The Dream of the Fisherman's Wife (Tako to ama, literally Octopus(es) and shell diver), also known as Girl Diver and Octopi, Diver and Two Octopi, etc., is a zoophilia-associated woodcut design of the ukiyo-e genre by the Japanese artist Hokusai. It is from the book Kinoe no Komatsu (English: Young Pines), a three-volume book of shunga erotica first published in 1814, and is the most famous shunga Hokusai ever produced. Playing with themes popular in Japanese art, it depicts a young ama diver entwined sexually with a pair of octopuses. The notion of invasion or abduction from sea creatures seems to be a recurrent theme in Japanese folklore.

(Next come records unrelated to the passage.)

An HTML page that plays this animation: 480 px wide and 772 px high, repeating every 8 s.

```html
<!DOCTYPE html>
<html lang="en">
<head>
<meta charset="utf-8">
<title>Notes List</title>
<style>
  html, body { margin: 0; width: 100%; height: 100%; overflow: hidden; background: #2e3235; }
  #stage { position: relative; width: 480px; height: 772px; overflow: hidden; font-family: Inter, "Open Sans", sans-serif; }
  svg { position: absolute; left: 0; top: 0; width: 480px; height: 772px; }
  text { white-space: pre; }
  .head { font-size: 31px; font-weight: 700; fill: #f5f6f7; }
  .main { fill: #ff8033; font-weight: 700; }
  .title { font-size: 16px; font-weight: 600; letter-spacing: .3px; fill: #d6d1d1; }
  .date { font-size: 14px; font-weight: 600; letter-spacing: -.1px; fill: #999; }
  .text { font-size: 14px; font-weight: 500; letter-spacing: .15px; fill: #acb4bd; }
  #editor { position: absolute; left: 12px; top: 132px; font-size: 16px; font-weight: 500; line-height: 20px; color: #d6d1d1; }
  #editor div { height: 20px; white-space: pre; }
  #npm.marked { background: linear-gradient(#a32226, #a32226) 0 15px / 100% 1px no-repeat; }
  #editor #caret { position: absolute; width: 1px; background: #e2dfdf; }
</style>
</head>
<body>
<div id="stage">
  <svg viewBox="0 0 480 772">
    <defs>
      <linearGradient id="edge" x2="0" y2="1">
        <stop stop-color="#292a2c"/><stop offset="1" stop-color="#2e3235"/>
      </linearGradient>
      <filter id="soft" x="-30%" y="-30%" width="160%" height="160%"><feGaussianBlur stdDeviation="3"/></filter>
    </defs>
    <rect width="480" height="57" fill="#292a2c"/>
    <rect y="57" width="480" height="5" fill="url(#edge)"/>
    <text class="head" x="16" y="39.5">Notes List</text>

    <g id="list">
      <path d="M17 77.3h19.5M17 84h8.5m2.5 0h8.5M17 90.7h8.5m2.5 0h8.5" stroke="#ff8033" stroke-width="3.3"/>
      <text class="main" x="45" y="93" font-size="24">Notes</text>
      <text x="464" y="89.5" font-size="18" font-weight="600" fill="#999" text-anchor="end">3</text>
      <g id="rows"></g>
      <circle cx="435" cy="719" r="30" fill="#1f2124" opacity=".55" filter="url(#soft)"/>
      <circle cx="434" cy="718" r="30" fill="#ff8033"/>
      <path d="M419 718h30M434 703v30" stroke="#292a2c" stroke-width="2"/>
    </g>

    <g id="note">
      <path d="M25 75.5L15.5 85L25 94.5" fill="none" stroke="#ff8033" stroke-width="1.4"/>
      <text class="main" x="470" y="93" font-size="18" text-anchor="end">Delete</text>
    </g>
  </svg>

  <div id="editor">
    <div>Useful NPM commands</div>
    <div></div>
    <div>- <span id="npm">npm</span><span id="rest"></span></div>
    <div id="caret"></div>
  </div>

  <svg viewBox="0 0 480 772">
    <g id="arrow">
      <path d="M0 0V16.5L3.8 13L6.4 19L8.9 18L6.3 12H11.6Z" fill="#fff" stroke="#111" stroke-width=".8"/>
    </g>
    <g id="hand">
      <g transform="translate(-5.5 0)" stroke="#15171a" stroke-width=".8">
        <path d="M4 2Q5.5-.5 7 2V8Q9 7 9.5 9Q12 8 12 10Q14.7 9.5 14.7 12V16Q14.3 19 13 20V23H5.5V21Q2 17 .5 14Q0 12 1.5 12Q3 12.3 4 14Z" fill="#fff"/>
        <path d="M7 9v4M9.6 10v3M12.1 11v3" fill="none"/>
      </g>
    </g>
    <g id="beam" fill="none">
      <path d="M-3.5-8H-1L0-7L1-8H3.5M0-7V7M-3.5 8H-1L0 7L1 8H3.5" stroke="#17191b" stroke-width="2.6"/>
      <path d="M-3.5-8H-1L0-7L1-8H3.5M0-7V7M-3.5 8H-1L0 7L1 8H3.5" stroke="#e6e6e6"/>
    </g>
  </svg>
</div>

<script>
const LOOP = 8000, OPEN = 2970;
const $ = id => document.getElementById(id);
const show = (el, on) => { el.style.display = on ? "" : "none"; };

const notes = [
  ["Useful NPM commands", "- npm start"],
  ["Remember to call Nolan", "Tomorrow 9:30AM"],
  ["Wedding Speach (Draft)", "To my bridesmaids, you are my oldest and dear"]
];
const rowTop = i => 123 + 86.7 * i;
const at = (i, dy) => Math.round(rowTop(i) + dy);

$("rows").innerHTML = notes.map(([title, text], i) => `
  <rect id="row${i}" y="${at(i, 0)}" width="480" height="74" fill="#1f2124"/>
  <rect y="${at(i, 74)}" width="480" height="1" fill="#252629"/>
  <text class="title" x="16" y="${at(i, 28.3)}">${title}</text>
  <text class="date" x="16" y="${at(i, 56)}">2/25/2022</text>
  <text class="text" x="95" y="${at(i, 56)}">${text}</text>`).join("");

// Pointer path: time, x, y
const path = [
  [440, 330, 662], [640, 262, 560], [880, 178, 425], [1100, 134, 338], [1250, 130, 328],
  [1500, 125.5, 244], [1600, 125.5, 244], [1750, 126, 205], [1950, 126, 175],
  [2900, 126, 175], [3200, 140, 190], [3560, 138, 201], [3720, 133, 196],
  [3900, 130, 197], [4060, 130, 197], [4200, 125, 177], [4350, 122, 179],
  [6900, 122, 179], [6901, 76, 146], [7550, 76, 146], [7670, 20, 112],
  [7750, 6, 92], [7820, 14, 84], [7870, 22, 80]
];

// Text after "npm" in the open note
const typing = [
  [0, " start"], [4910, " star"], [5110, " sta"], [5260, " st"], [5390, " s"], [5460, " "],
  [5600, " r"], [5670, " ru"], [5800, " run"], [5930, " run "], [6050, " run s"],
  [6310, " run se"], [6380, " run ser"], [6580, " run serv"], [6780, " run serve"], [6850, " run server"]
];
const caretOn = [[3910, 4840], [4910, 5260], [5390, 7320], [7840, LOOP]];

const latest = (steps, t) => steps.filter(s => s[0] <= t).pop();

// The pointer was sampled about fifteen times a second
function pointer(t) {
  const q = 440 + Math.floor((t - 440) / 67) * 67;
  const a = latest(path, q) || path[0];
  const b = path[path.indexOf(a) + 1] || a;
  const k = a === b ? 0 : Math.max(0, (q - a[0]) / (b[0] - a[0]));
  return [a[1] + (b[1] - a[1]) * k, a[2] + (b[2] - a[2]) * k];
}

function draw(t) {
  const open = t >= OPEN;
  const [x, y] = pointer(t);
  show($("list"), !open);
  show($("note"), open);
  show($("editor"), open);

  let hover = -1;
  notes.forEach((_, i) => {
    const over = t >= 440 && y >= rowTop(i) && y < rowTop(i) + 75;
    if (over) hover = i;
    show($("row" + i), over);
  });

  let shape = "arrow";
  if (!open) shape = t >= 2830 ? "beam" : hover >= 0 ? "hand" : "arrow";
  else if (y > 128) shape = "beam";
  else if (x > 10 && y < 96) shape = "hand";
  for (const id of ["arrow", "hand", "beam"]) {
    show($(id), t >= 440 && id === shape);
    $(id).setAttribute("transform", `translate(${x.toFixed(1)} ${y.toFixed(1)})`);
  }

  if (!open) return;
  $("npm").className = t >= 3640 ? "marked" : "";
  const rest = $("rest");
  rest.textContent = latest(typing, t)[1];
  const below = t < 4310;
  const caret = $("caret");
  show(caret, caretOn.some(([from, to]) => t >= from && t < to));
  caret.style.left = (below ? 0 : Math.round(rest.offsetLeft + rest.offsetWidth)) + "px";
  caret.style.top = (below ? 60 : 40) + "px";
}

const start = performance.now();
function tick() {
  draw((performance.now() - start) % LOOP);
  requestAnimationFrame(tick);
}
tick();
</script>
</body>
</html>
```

The work has influenced a number of later artists including Pablo Picasso. Picasso painted his own version in 1903 that has been shown next to Hokusai's original in exhibits on the influence of 19th-century Japanese art on Picasso's work. In 2003 a derivative work by Australian painter David Laity, also titled The Dream of the Fisherman's Wife, sparked a minor obscenity controversy when it was shown at a gallery in Melbourne; after receiving multiple complaints Melbourne police investigated, but determined it did not break the city's pornography laws. Hokusai's print has had a wide influence on the modern Japanese-American artist Masami Teraoka, who has created a number of images of women, including a recurring "pearl diver" character, being pleasured by cephalopods.
By South Utsire